to start his own research group.
(Jul 2011-Jul 2014)
Hadi came to the UK from the University of Melbourne, having received an EMBO Long-Term Fellowship. Hadi’s work focussed on elucidating the quaternary dynamics of sHSPs, and in particular alphaB-crystallin. Hadi also performed our early experiments on determining structural information on small heat shock proteins from ion mobility experiments. Hadi has since moved back to Melbourne, first as a Centernary Research Fellow at the University, and is now senior research scientist at CSL
(Jan 2009 - Mar 2010)
Erik defended his PhD in Physics under the supervision of Prof David van der Spoel at Uppsala University
, concerning structural aspects of proteins in the gas phase investigated by means of molecular dynamics. After a period of postdoctoral research on the biophysics of gene regulation in the laboratory of Prof Johan Elf in Uppsala he started his work at the Department of Chemistry in Oxford, where he developed new methods for calculating collisional cross sections of protein complexes and incorporating MS-derived structural data in simulations. He has recently started his own research group
(Jan 2013 - June 2016)
Scott was a Chemistry undergraduate, and did his final-year PartII research project with us. Scott’s work was primarily focussed on assessing the affect of terminal regions of small heat shock proteins on their thermodynamic and kinetic stability.
(Oct 2010 - Jun 2011)
Jordan studied undergraduate economics at Washington and Lee University in Virginia before seeing the light and beginning his career as a scientist at Columbia University, where he studied for a bachelor's in biochemistry. At Columbia he worked in the Ruben Gonzalez lab for single-molecule biophysics to probe the mechanics of protein translation. Although Jordan may have left economics, economics hasn't left him, as he was here to research equilibrium approaches to sHSP oligomer distributions and the structures of their intermediate states. His approach was largely theoretical, so he split his time with the Jonathan Doye lab, which used statistical mechanics to study soft matter physics. Jordan is now doing a PhD at the University of Cambridge.
(Oct 2014 - May 2018)
Part of Alex-James’s PhD work was on developing and applying an automated mass spectrometry means for monitoring quaternary protein dynamics. In collaboration with Advion BioSciences, Alex-James adapted a nanoelectrospray robot to sample the subunit exchange reaction between two plant small heat shock proteins. This allowed him to simultaneously obtain information as to the dynamics and architecture of these proteins. Alex-James also obtained our first results on the binding of client proteins to the small heat shock proteins, revealing the remarkable dispersity of the resultant complexes. Alex now works in television.
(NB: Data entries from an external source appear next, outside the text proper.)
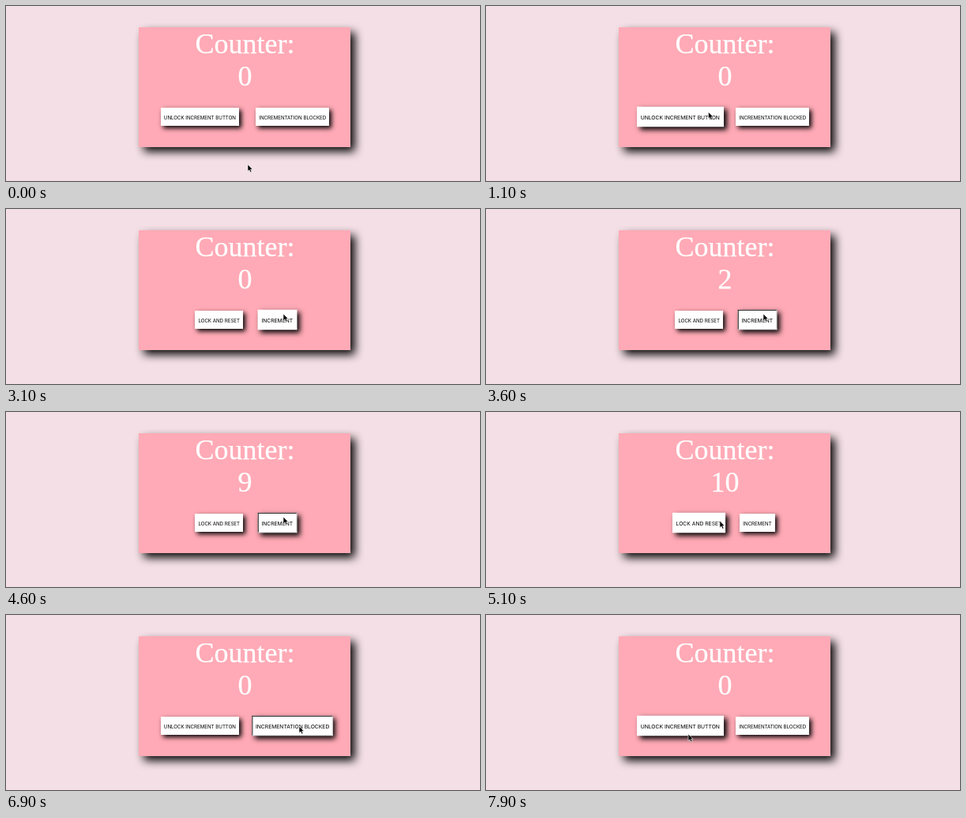
Recreate the animation shown at these times as an HTML page. Size 600 by 222 pixels, loop 8000 ms.

```html
<!DOCTYPE html>
<html lang="en">
<head>
<meta charset="utf-8">
<title>Counter</title>
<style>
  html, body { margin: 0; width: 100%; height: 100%; overflow: hidden; background: #f3dfe5; }
  #stage { position: relative; width: 600px; height: 222px; overflow: hidden; }
  #card, #row, #cursor { position: absolute; box-sizing: border-box; }
  #card {
    left: 168px; top: 27px; width: 268px; height: 152px; padding: 1px 0 0 1px;
    background: #ffaab6; box-shadow: 5.5px 5.5px 11px #000;
    color: #fff; -webkit-text-stroke: .25px #fff;
    font: 36px/41.4px "Liberation Serif", Times, serif; text-align: center;
  }
  #row { left: 168px; top: 129px; width: 269px; display: flex; justify-content: center; gap: 21px; }
  .button {
    box-sizing: border-box; height: 23px; padding: 0 3.2px;
    background: #fff; border: 1px solid #fff; box-shadow: 3.3px 3.3px 6px #000;
    color: #000; font: 6.15px/23px Inter, sans-serif; white-space: nowrap;
  }
  .button.hover { transform: scale(1.1); }
  .button.pressed { border-color: #333 #ddd #ddd #333; }
  #cursor { left: 0; top: 0; width: 10px; height: 14px; overflow: visible; }
</style>
</head>
<body>
<div id="stage">
  <div id="card">Counter:<div id="count">0</div></div>
  <div id="row"><div class="button"></div><div class="button"></div></div>
  <svg id="cursor"><path d="M0 0V8.6L2 6.9L3.4 10L5 9.3L3.6 6.3H6.2Z" stroke="#fff" stroke-width=".6"/></svg>
</div>
<script>
const LOOP = 8000, TICK = 100, MOVE = 500;
const UNLOCK = 1900, RESET = 5400, BLOCKED_PRESS = 6900;
const CLICK = 150, FIRST = 3400, LAST = 4700;

const home = { x: 306, y: 201 };
const moves = [
  { at: 0, x: 277, y: 155 },
  { at: 700, x: 282, y: 132 },
  { at: 2600, x: 351, y: 133 },
  { at: 4800, x: 266, y: 141 },
  { at: 6000, x: 371, y: 141 },
  { at: 7300, x: 256, y: 151 }
];

const locked = ["UNLOCK INCREMENT BUTTON", "INCREMENTATION BLOCKED"];
const open = ["LOCK AND RESET", "INCREMENT"];

const count = document.getElementById("count");
const cursor = document.getElementById("cursor");
const row = document.getElementById("row");
const buttons = [...row.children];

function pointerAt(t) {
  let { x, y } = home;
  for (const move of moves) {
    const k = Math.min(1, Math.max(0, (t - move.at) / MOVE));
    const eased = k * k * (3 - 2 * k);
    x += (move.x - x) * eased;
    y += (move.y - y) * eased;
  }
  return { x, y };
}

function countAt(t) {
  if (t < FIRST || t >= RESET) return 0;
  return Math.floor((Math.min(t, LAST + CLICK) - FIRST) / CLICK) + 1;
}

function isPressed(index, t) {
  if (index === 0) return t === RESET - TICK;
  const clicking = t >= FIRST - TICK && t <= LAST;
  return t === BLOCKED_PRESS || clicking && (t - FIRST + CLICK) % CLICK < TICK;
}

function isOver(button, { x, y }) {
  const dx = x - row.offsetLeft - (button.offsetLeft), dy = y - row.offsetTop;
  return dx > 0 && dx < button.offsetWidth && dy > 0 && dy < button.offsetHeight;
}

function draw(t) {
  const pointer = pointerAt(t);
  const labels = t >= UNLOCK && t < RESET ? open : locked;
  cursor.style.transform = `translate(${pointer.x}px, ${pointer.y}px)`;
  count.textContent = countAt(t);
  buttons.forEach((button, i) => button.textContent = labels[i]);
  buttons.forEach((button, i) => {
    button.classList.toggle("hover", isOver(button, pointer));
    button.classList.toggle("pressed", isPressed(i, t));
  });
}

const start = performance.now();
function frame() {
  const t = (performance.now() - start) % LOOP;
  draw(Math.floor(t / TICK) * TICK);
  requestAnimationFrame(frame);
}
frame();
</script>
</body>
</html>
```
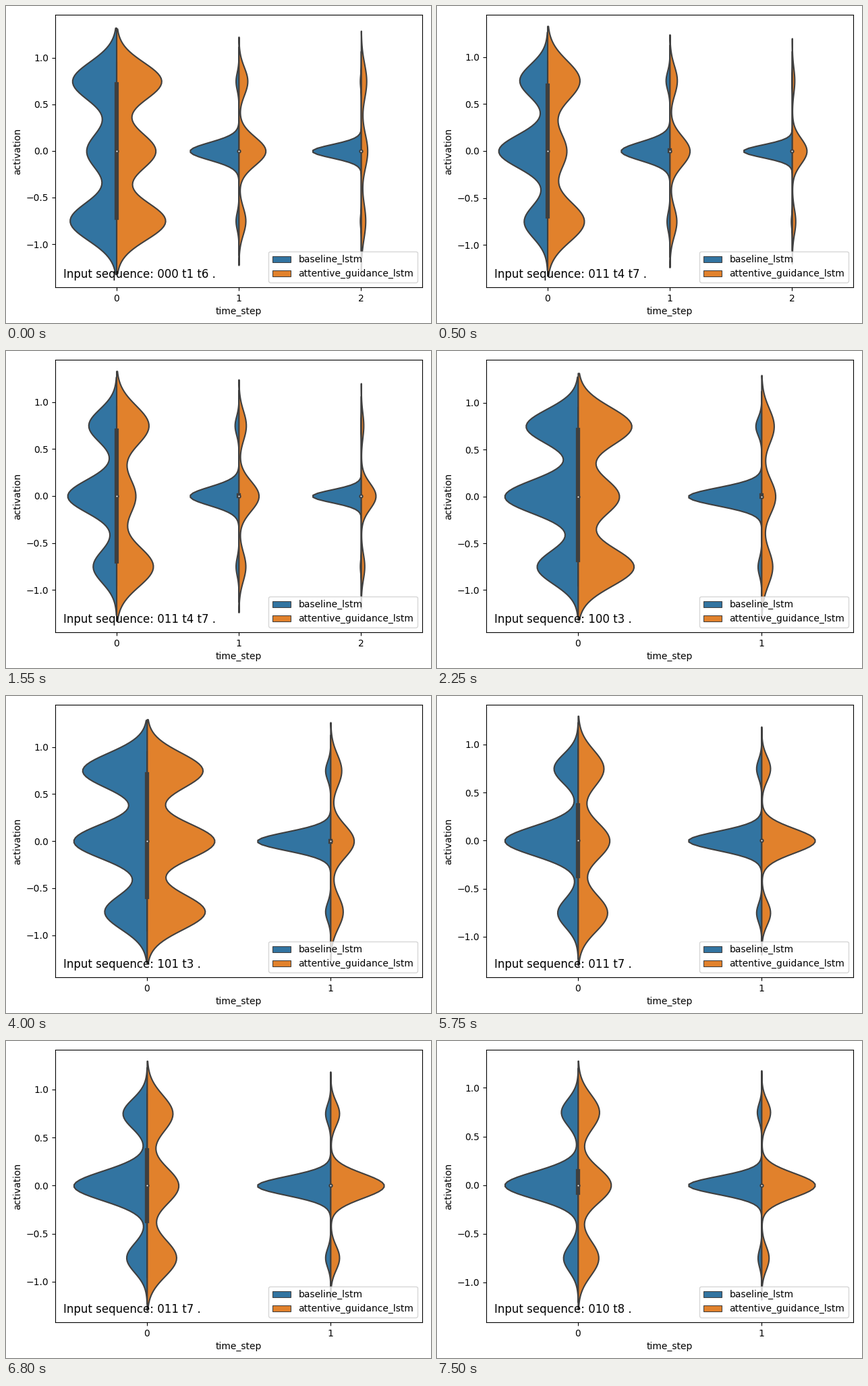
Write a matplotlib script that moves like this. It is 630 px wide and 470 px high and loops after 8000 ms.

```python
import math
import numpy as np
import matplotlib.pyplot as plt
from matplotlib.animation import FuncAnimation
from matplotlib.patches import Patch

plt.rcParams["font.family"] = "DejaVu Sans"

W, H = 630, 470
LEFT, RIGHT, TOP, BOTTOM = 72.9, 616.9, 13.4, 416.95
BLUE, ORANGE, GRAY = "#3274a1", "#e1812c", "#3f3f3f"
STEP_MS, FIRST_MS, HOLD_MS, LOOP_MS = 250, 500, 1750, 8000
OUTER = .75  # activations gather at -OUTER, 0 and OUTER

fig = plt.figure(figsize=(W / 100, H / 100), dpi=100)
ax = fig.add_axes([LEFT / W, 1 - BOTTOM / H, (RIGHT - LEFT) / W, (BOTTOM - TOP) / H])
scenes = []


def add_scene(text, ylim, *violins):
    """A violin is a (baseline, guided) pair of upper, middle and lower peak widths in percent."""
    scenes.append((text, ylim, violins))


add_scene("000 t1 t6", (-1.463, 1.46),
          ((90, 61, 95), (92, 80, 100)), ((6, 100, 6), (18, 55, 14)), ((2, 100, 2), (11, 13, 9)))
add_scene("011 t4 t7", (-1.451, 1.447),
          ((57, 100, 48), (66, 39, 75)), ((8, 100, 6), (15, 41, 14)), ((1, 100, 2), (5, 30, 7)))
add_scene("100 t3", (-1.45, 1.457),
          ((71, 100, 56), (73, 56, 76)), ((8, 100, 5), (17, 19, 15)))
add_scene("101 t3", (-1.448, 1.447),
          ((88, 100, 58), (76, 92, 79)), ((7, 100, 7), (15, 32, 17)))
add_scene("011 t7", (-1.421, 1.41),
          ((33, 100, 28), (35, 43, 40)), ((7, 100, 7), (12, 73, 12)))
add_scene("010 t8", (-1.411, 1.389),
          ((23, 100, 20), (29, 45, 28)), ((6, 100, 5), (12, 73, 10)))


def density(peaks):
    """Kernel density whose bandwidth follows the spread of the three clusters."""
    upper, middle, lower = peaks
    spread = OUTER * math.sqrt((upper + lower) / sum(peaks))
    bandwidth = .31 * spread
    sigma = math.hypot(bandwidth, .055)
    tip = 1 + 1.6 * bandwidth
    y = np.linspace(-tip, tip, 100)
    width = sum(peak * np.exp(-((y - center) / sigma) ** 2 / 2)
                for peak, center in zip(peaks, (OUTER, 0, -OUTER)))
    return y, width / 100 * .4


def quartile(share):
    """Distance from 0: jumps to the outer cluster once that holds a quarter of the data."""
    return .72 / (1 + math.exp((.243 - share) / .022))


def draw_violin(x, baseline, guided):
    for side, color, peaks in ((-1, BLUE, baseline), (1, ORANGE, guided)):
        y, width = density(peaks)
        ax.fill_betweenx(y, x, x + side * width, facecolor=color,
                         edgecolor=GRAY, linewidth=1.5)
    upper, middle, lower = np.add(baseline, guided)
    total = upper + middle + lower
    q1, q3 = -quartile(lower / total), quartile(upper / total)
    reach = 1.5 * (q3 - q1)
    ax.plot([x, x], [max(-.95, q1 - reach), min(.95, q3 + reach)], color=GRAY, lw=1.5)
    ax.plot([x, x], [q1, q3], color=GRAY, lw=4.5)
    ax.scatter(x, 0, s=9, color="white", edgecolor=GRAY, linewidth=1.5, zorder=3)


def draw(frame):
    index = max(0, 1 + (frame * STEP_MS - FIRST_MS) // HOLD_MS)
    text, ylim, violins = scenes[index]
    ax.clear()
    for x, pair in enumerate(violins):
        draw_violin(x, *pair)
    ax.set_xlim(-.5, len(violins) - .5)
    ax.set_ylim(ylim)
    ax.set_xticks(range(len(violins)))
    ax.set_yticks(np.arange(-1, 1.1, .5))
    ax.set_xlabel("time_step")
    ax.set_ylabel("activation")
    ax.text(.0224, .0353, f"Input sequence: {text} .", fontsize=12,
            transform=ax.transAxes, zorder=4)
    ax.legend(handles=[Patch(facecolor=color, edgecolor=GRAY, linewidth=.75, label=label)
                       for color, label in ((BLUE, "baseline_lstm"),
                                            (ORANGE, "attentive_guidance_lstm"))],
              loc="lower right")


anim = FuncAnimation(fig, draw, frames=LOOP_MS // STEP_MS, interval=STEP_MS,
                     init_func=lambda: draw(0), repeat=True, repeat_delay=0)
plt.show()
```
(Oct 2004 - Mar 2008)
Dale studied for his PhD in the lab of Professor Alison Ashcroft at the University of Leeds, investigating the conformational and higher order structural properties of viral protein complexes by mass spectrometry. In our group, together with that of Andrew Baldwin
, he investigated the structural and dynamical target-binding properties of sHSPs using mass spectrometry and NMR spectroscopy.
(Mar 2013 - Mar 2015)